___ Records for the task
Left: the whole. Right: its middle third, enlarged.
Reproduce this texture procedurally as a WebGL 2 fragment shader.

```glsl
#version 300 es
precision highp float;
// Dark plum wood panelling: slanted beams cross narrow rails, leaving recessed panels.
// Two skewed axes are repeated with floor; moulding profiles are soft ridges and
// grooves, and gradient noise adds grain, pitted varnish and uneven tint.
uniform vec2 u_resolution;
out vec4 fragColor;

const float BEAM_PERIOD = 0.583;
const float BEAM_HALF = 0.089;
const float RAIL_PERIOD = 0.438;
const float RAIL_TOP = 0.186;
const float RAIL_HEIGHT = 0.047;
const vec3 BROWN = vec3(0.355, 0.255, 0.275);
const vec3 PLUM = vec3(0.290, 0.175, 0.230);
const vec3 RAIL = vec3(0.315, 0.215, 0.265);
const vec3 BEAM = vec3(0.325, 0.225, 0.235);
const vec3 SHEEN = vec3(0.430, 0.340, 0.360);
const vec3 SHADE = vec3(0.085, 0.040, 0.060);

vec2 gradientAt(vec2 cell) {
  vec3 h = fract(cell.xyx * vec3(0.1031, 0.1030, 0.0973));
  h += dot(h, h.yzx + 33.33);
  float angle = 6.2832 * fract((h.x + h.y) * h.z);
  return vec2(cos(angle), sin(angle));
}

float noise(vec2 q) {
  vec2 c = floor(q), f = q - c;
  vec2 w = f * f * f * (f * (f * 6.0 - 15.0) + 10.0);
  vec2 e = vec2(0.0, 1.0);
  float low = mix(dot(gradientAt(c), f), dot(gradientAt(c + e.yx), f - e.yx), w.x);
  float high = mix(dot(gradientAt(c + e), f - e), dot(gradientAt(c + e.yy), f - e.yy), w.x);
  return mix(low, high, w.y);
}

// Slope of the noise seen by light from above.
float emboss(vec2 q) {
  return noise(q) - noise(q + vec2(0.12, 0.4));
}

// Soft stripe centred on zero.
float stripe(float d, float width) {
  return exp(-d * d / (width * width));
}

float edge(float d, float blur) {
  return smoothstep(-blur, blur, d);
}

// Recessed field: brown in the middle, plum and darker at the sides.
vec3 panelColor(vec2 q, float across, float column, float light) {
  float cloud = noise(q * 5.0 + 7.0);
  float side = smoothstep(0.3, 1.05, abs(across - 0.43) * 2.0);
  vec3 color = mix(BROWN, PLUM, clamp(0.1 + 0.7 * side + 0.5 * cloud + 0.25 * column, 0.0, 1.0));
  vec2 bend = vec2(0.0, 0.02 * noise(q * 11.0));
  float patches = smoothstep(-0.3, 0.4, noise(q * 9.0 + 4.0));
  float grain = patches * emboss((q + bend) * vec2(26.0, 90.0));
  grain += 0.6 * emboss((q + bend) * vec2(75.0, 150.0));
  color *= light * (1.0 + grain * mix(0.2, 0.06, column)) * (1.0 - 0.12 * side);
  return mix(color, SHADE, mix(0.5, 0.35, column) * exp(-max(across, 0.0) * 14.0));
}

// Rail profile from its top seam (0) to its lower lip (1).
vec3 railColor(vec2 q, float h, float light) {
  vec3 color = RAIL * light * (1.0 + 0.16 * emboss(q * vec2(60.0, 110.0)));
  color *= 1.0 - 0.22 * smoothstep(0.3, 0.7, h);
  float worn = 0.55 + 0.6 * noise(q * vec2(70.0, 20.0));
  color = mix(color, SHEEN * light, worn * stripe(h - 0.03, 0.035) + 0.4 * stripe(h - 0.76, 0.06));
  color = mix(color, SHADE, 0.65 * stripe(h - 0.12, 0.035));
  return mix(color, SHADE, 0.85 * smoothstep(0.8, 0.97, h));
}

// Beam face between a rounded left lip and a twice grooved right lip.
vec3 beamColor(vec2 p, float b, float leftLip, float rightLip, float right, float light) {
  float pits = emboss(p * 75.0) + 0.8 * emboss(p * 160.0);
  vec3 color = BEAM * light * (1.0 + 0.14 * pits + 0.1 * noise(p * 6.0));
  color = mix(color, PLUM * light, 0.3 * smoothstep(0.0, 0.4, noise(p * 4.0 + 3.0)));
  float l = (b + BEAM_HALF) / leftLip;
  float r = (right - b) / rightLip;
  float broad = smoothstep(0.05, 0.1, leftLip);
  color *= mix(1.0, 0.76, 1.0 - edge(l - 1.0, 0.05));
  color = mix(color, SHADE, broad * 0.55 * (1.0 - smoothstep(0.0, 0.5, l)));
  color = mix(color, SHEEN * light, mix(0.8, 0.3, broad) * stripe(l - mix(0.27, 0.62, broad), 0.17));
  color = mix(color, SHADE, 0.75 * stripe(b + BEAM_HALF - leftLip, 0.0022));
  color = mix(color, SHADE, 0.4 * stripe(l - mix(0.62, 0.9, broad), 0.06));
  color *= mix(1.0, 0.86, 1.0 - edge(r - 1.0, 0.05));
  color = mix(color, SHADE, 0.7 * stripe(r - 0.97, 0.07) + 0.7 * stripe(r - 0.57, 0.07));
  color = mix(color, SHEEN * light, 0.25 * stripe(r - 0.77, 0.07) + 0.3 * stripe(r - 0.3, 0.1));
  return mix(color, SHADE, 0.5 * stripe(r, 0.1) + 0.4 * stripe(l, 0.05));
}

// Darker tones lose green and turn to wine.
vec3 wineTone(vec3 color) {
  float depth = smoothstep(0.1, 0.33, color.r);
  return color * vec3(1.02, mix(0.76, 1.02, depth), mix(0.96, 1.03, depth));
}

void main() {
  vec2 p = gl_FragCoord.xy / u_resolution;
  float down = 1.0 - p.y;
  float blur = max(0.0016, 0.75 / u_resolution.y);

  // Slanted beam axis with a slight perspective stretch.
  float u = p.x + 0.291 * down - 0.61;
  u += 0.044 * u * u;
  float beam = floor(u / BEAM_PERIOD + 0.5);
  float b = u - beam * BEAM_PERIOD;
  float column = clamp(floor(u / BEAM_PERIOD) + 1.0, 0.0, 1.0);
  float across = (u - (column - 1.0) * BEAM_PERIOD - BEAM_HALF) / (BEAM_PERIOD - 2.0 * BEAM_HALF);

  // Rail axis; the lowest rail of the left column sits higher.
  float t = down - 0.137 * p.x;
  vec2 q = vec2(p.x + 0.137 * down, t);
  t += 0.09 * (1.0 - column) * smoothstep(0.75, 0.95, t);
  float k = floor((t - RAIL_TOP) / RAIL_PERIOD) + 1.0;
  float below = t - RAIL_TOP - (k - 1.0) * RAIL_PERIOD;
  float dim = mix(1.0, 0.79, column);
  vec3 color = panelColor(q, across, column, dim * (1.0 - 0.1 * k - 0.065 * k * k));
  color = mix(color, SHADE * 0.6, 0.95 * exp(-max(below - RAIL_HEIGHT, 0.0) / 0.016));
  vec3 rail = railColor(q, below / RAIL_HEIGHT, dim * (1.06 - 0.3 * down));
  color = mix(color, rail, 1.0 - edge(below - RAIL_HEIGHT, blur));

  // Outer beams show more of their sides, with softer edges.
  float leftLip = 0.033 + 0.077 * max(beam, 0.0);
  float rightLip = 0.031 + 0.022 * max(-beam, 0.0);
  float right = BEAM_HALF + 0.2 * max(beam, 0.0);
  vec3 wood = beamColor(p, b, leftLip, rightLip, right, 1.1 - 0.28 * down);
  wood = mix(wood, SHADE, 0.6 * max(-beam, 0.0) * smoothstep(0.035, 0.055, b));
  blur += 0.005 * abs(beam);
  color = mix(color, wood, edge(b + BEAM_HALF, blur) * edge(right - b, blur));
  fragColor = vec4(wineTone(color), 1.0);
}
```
______
* [Exercise instructions]
Retype the records exactly.

* [Written response]
Left: the whole. Right: its middle third, enlarged.
Reproduce this texture procedurally as a WebGL 2 fragment shader.

```glsl
#version 300 es
precision highp float;
// Dark plum wood panelling: slanted beams cross narrow rails, leaving recessed panels.
// Two skewed axes are repeated with floor; moulding profiles are soft ridges and
// grooves, and gradient noise adds grain, pitted varnish and uneven tint.
uniform vec2 u_resolution;
out vec4 fragColor;

const float BEAM_PERIOD = 0.583;
const float BEAM_HALF = 0.089;
const float RAIL_PERIOD = 0.438;
const float RAIL_TOP = 0.186;
const float RAIL_HEIGHT = 0.047;
const vec3 BROWN = vec3(0.355, 0.255, 0.275);
const vec3 PLUM = vec3(0.290, 0.175, 0.230);
const vec3 RAIL = vec3(0.315, 0.215, 0.265);
const vec3 BEAM = vec3(0.325, 0.225, 0.235);
const vec3 SHEEN = vec3(0.430, 0.340, 0.360);
const vec3 SHADE = vec3(0.085, 0.040, 0.060);

vec2 gradientAt(vec2 cell) {
  vec3 h = fract(cell.xyx * vec3(0.1031, 0.1030, 0.0973));
  h += dot(h, h.yzx + 33.33);
  float angle = 6.2832 * fract((h.x + h.y) * h.z);
  return vec2(cos(angle), sin(angle));
}

float noise(vec2 q) {
  vec2 c = floor(q), f = q - c;
  vec2 w = f * f * f * (f * (f * 6.0 - 15.0) + 10.0);
  vec2 e = vec2(0.0, 1.0);
  float low = mix(dot(gradientAt(c), f), dot(gradientAt(c + e.yx), f - e.yx), w.x);
  float high = mix(dot(gradientAt(c + e), f - e), dot(gradientAt(c + e.yy), f - e.yy), w.x);
  return mix(low, high, w.y);
}

// Slope of the noise seen by light from above.
float emboss(vec2 q) {
  return noise(q) - noise(q + vec2(0.12, 0.4));
}

// Soft stripe centred on zero.
float stripe(float d, float width) {
  return exp(-d * d / (width * width));
}

float edge(float d, float blur) {
  return smoothstep(-blur, blur, d);
}

// Recessed field: brown in the middle, plum and darker at the sides.
vec3 panelColor(vec2 q, float across, float column, float light) {
  float cloud = noise(q * 5.0 + 7.0);
  float side = smoothstep(0.3, 1.05, abs(across - 0.43) * 2.0);
  vec3 color = mix(BROWN, PLUM, clamp(0.1 + 0.7 * side + 0.5 * cloud + 0.25 * column, 0.0, 1.0));
  vec2 bend = vec2(0.0, 0.02 * noise(q * 11.0));
  float patches = smoothstep(-0.3, 0.4, noise(q * 9.0 + 4.0));
  float grain = patches * emboss((q + bend) * vec2(26.0, 90.0));
  grain += 0.6 * emboss((q + bend) * vec2(75.0, 150.0));
  color *= light * (1.0 + grain * mix(0.2, 0.06, column)) * (1.0 - 0.12 * side);
  return mix(color, SHADE, mix(0.5, 0.35, column) * exp(-max(across, 0.0) * 14.0));
}

// Rail profile from its top seam (0) to its lower lip (1).
vec3 railColor(vec2 q, float h, float light) {
  vec3 color = RAIL * light * (1.0 + 0.16 * emboss(q * vec2(60.0, 110.0)));
  color *= 1.0 - 0.22 * smoothstep(0.3, 0.7, h);
  float worn = 0.55 + 0.6 * noise(q * vec2(70.0, 20.0));
  color = mix(color, SHEEN * light, worn * stripe(h - 0.03, 0.035) + 0.4 * stripe(h - 0.76, 0.06));
  color = mix(color, SHADE, 0.65 * stripe(h - 0.12, 0.035));
  return mix(color, SHADE, 0.85 * smoothstep(0.8, 0.97, h));
}

// Beam face between a rounded left lip and a twice grooved right lip.
vec3 beamColor(vec2 p, float b, float leftLip, float rightLip, float right, float light) {
  float pits = emboss(p * 75.0) + 0.8 * emboss(p * 160.0);
  vec3 color = BEAM * light * (1.0 + 0.14 * pits + 0.1 * noise(p * 6.0));
  color = mix(color, PLUM * light, 0.3 * smoothstep(0.0, 0.4, noise(p * 4.0 + 3.0)));
  float l = (b + BEAM_HALF) / leftLip;
  float r = (right - b) / rightLip;
  float broad = smoothstep(0.05, 0.1, leftLip);
  color *= mix(1.0, 0.76, 1.0 - edge(l - 1.0, 0.05));
  color = mix(color, SHADE, broad * 0.55 * (1.0 - smoothstep(0.0, 0.5, l)));
  color = mix(color, SHEEN * light, mix(0.8, 0.3, broad) * stripe(l - mix(0.27, 0.62, broad), 0.17));
  color = mix(color, SHADE, 0.75 * stripe(b + BEAM_HALF - leftLip, 0.0022));
  color = mix(color, SHADE, 0.4 * stripe(l - mix(0.62, 0.9, broad), 0.06));
  color *= mix(1.0, 0.86, 1.0 - edge(r - 1.0, 0.05));
  color = mix(color, SHADE, 0.7 * stripe(r - 0.97, 0.07) + 0.7 * stripe(r - 0.57, 0.07));
  color = mix(color, SHEEN * light, 0.25 * stripe(r - 0.77, 0.07) + 0.3 * stripe(r - 0.3, 0.1));
  return mix(color, SHADE, 0.5 * stripe(r, 0.1) + 0.4 * stripe(l, 0.05));
}

// Darker tones lose green and turn to wine.
vec3 wineTone(vec3 color) {
  float depth = smoothstep(0.1, 0.33, color.r);
  return color * vec3(1.02, mix(0.76, 1.02, depth), mix(0.96, 1.03, depth));
}

void main() {
  vec2 p = gl_FragCoord.xy / u_resolution;
  float down = 1.0 - p.y;
  float blur = max(0.0016, 0.75 / u_resolution.y);

  // Slanted beam axis with a slight perspective stretch.
  float u = p.x + 0.291 * down - 0.61;
  u += 0.044 * u * u;
  float beam = floor(u / BEAM_PERIOD + 0.5);
  float b = u - beam * BEAM_PERIOD;
  float column = clamp(floor(u / BEAM_PERIOD) + 1.0, 0.0, 1.0);
  float across = (u - (column - 1.0) * BEAM_PERIOD - BEAM_HALF) / (BEAM_PERIOD - 2.0 * BEAM_HALF);

  // Rail axis; the lowest rail of the left column sits higher.
  float t = down - 0.137 * p.x;
  vec2 q = vec2(p.x + 0.137 * down, t);
  t += 0.09 * (1.0 - column) * smoothstep(0.75, 0.95, t);
  float k = floor((t - RAIL_TOP) / RAIL_PERIOD) + 1.0;
  float below = t - RAIL_TOP - (k - 1.0) * RAIL_PERIOD;
  float dim = mix(1.0, 0.79, column);
  vec3 color = panelColor(q, across, column, dim * (1.0 - 0.1 * k - 0.065 * k * k));
  color = mix(color, SHADE * 0.6, 0.95 * exp(-max(below - RAIL_HEIGHT, 0.0) / 0.016));
  vec3 rail = railColor(q, below / RAIL_HEIGHT, dim * (1.06 - 0.3 * down));
  color = mix(color, rail, 1.0 - edge(below - RAIL_HEIGHT, blur));

  // Outer beams show more of their sides, with softer edges.
  float leftLip = 0.033 + 0.077 * max(beam, 0.0);
  float rightLip = 0.031 + 0.022 * max(-beam, 0.0);
  float right = BEAM_HALF + 0.2 * max(beam, 0.0);
  vec3 wood = beamColor(p, b, leftLip, rightLip, right, 1.1 - 0.28 * down);
  wood = mix(wood, SHADE, 0.6 * max(-beam, 0.0) * smoothstep(0.035, 0.055, b));
  blur += 0.005 * abs(beam);
  color = mix(color, wood, edge(b + BEAM_HALF, blur) * edge(right - b, blur));
  fragColor = vec4(wineTone(color), 1.0);
}
```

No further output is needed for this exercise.